_EXERCISE_
The line that holds "L1272,266 Q1290,270 1290,290" marks the start. Return it and each following line through the end of the data, unchanged.

_RECORDS SHOWN_

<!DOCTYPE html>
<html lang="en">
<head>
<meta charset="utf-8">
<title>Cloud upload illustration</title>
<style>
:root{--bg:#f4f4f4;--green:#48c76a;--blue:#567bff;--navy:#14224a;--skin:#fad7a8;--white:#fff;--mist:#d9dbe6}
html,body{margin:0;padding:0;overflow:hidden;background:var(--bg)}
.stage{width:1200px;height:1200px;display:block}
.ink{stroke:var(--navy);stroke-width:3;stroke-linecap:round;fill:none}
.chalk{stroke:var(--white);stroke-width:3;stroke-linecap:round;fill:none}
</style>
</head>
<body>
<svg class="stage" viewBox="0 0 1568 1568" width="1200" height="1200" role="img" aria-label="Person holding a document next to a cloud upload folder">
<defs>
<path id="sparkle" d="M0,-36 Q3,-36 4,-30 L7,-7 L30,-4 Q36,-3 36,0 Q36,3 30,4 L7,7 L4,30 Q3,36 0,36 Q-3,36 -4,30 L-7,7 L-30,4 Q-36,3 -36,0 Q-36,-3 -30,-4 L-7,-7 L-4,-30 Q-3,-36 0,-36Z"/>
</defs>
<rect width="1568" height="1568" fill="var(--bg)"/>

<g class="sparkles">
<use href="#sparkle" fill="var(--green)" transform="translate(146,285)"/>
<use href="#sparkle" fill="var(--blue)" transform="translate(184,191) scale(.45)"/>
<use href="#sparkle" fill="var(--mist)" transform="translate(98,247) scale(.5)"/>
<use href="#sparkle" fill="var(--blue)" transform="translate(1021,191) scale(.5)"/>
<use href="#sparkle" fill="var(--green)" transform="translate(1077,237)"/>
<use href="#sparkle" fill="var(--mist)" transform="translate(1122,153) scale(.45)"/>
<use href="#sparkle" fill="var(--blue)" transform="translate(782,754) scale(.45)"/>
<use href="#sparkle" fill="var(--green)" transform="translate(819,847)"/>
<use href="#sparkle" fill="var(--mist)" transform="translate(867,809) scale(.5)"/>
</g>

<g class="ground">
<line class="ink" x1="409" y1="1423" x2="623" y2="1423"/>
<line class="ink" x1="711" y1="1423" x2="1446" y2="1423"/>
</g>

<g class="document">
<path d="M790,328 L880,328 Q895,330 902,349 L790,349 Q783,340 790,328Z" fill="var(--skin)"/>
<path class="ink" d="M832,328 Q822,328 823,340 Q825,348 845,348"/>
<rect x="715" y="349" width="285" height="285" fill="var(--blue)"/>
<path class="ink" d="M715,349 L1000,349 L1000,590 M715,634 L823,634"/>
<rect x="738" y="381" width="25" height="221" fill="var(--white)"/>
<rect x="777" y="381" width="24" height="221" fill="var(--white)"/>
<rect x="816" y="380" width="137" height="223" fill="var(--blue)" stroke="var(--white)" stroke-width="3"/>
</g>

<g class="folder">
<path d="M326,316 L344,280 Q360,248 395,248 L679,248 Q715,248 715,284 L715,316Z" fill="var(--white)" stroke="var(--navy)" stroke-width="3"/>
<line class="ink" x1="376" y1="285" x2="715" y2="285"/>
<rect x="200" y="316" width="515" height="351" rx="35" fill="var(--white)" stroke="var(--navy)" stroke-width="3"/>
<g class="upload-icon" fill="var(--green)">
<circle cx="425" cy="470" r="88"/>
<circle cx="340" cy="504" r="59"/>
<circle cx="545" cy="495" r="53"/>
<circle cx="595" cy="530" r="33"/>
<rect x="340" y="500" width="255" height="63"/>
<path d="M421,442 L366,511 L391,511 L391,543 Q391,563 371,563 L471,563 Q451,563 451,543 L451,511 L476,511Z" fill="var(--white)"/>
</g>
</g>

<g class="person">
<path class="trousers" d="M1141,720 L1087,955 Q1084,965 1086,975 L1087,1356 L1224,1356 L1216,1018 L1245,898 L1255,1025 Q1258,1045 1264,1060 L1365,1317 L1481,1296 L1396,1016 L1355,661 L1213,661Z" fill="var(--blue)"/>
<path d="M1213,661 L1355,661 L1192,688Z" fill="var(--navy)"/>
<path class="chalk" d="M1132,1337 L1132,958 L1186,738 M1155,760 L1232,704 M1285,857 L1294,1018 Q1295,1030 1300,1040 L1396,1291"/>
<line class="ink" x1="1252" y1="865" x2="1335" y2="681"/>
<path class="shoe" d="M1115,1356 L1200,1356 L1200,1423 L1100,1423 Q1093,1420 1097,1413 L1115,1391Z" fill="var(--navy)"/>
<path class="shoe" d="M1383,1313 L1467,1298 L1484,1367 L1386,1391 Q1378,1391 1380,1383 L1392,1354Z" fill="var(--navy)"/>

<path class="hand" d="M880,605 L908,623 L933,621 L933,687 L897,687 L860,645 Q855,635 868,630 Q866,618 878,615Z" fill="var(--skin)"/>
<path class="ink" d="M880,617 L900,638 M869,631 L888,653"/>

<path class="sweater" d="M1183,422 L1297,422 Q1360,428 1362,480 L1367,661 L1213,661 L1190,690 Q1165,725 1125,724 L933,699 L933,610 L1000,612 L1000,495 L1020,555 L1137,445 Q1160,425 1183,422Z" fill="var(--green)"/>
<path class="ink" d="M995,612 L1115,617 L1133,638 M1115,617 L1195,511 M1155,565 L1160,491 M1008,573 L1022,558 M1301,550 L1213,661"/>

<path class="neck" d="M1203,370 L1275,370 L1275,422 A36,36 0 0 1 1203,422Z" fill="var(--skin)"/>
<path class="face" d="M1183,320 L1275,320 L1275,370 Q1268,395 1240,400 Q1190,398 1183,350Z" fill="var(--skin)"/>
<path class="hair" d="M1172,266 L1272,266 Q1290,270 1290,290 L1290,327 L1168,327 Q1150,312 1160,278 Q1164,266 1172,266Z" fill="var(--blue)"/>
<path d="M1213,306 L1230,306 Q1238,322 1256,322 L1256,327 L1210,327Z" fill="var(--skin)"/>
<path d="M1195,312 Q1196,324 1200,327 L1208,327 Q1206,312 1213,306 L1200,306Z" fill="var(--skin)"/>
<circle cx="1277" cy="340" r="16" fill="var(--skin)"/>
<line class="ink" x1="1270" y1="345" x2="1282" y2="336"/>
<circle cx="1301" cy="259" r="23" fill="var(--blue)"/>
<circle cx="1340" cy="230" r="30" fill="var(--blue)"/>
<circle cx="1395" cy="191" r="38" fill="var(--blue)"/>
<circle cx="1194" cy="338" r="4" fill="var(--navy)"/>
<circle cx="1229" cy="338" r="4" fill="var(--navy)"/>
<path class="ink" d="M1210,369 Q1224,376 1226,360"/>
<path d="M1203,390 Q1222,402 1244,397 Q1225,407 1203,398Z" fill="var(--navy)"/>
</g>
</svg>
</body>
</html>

_RESULT FOR THIS EXERCISE_
<path class="hair" d="M1172,266 L1272,266 Q1290,270 1290,290 L1290,327 L1168,327 Q1150,312 1160,278 Q1164,266 1172,266Z" fill="var(--blue)"/>
<path d="M1213,306 L1230,306 Q1238,322 1256,322 L1256,327 L1210,327Z" fill="var(--skin)"/>
<path d="M1195,312 Q1196,324 1200,327 L1208,327 Q1206,312 1213,306 L1200,306Z" fill="var(--skin)"/>
<circle cx="1277" cy="340" r="16" fill="var(--skin)"/>
<line class="ink" x1="1270" y1="345" x2="1282" y2="336"/>
<circle cx="1301" cy="259" r="23" fill="var(--blue)"/>
<circle cx="1340" cy="230" r="30" fill="var(--blue)"/>
<circle cx="1395" cy="191" r="38" fill="var(--blue)"/>
<circle cx="1194" cy="338" r="4" fill="var(--navy)"/>
<circle cx="1229" cy="338" r="4" fill="var(--navy)"/>
<path class="ink" d="M1210,369 Q1224,376 1226,360"/>
<path d="M1203,390 Q1222,402 1244,397 Q1225,407 1203,398Z" fill="var(--navy)"/>
</g>
</svg>
</body>
</html>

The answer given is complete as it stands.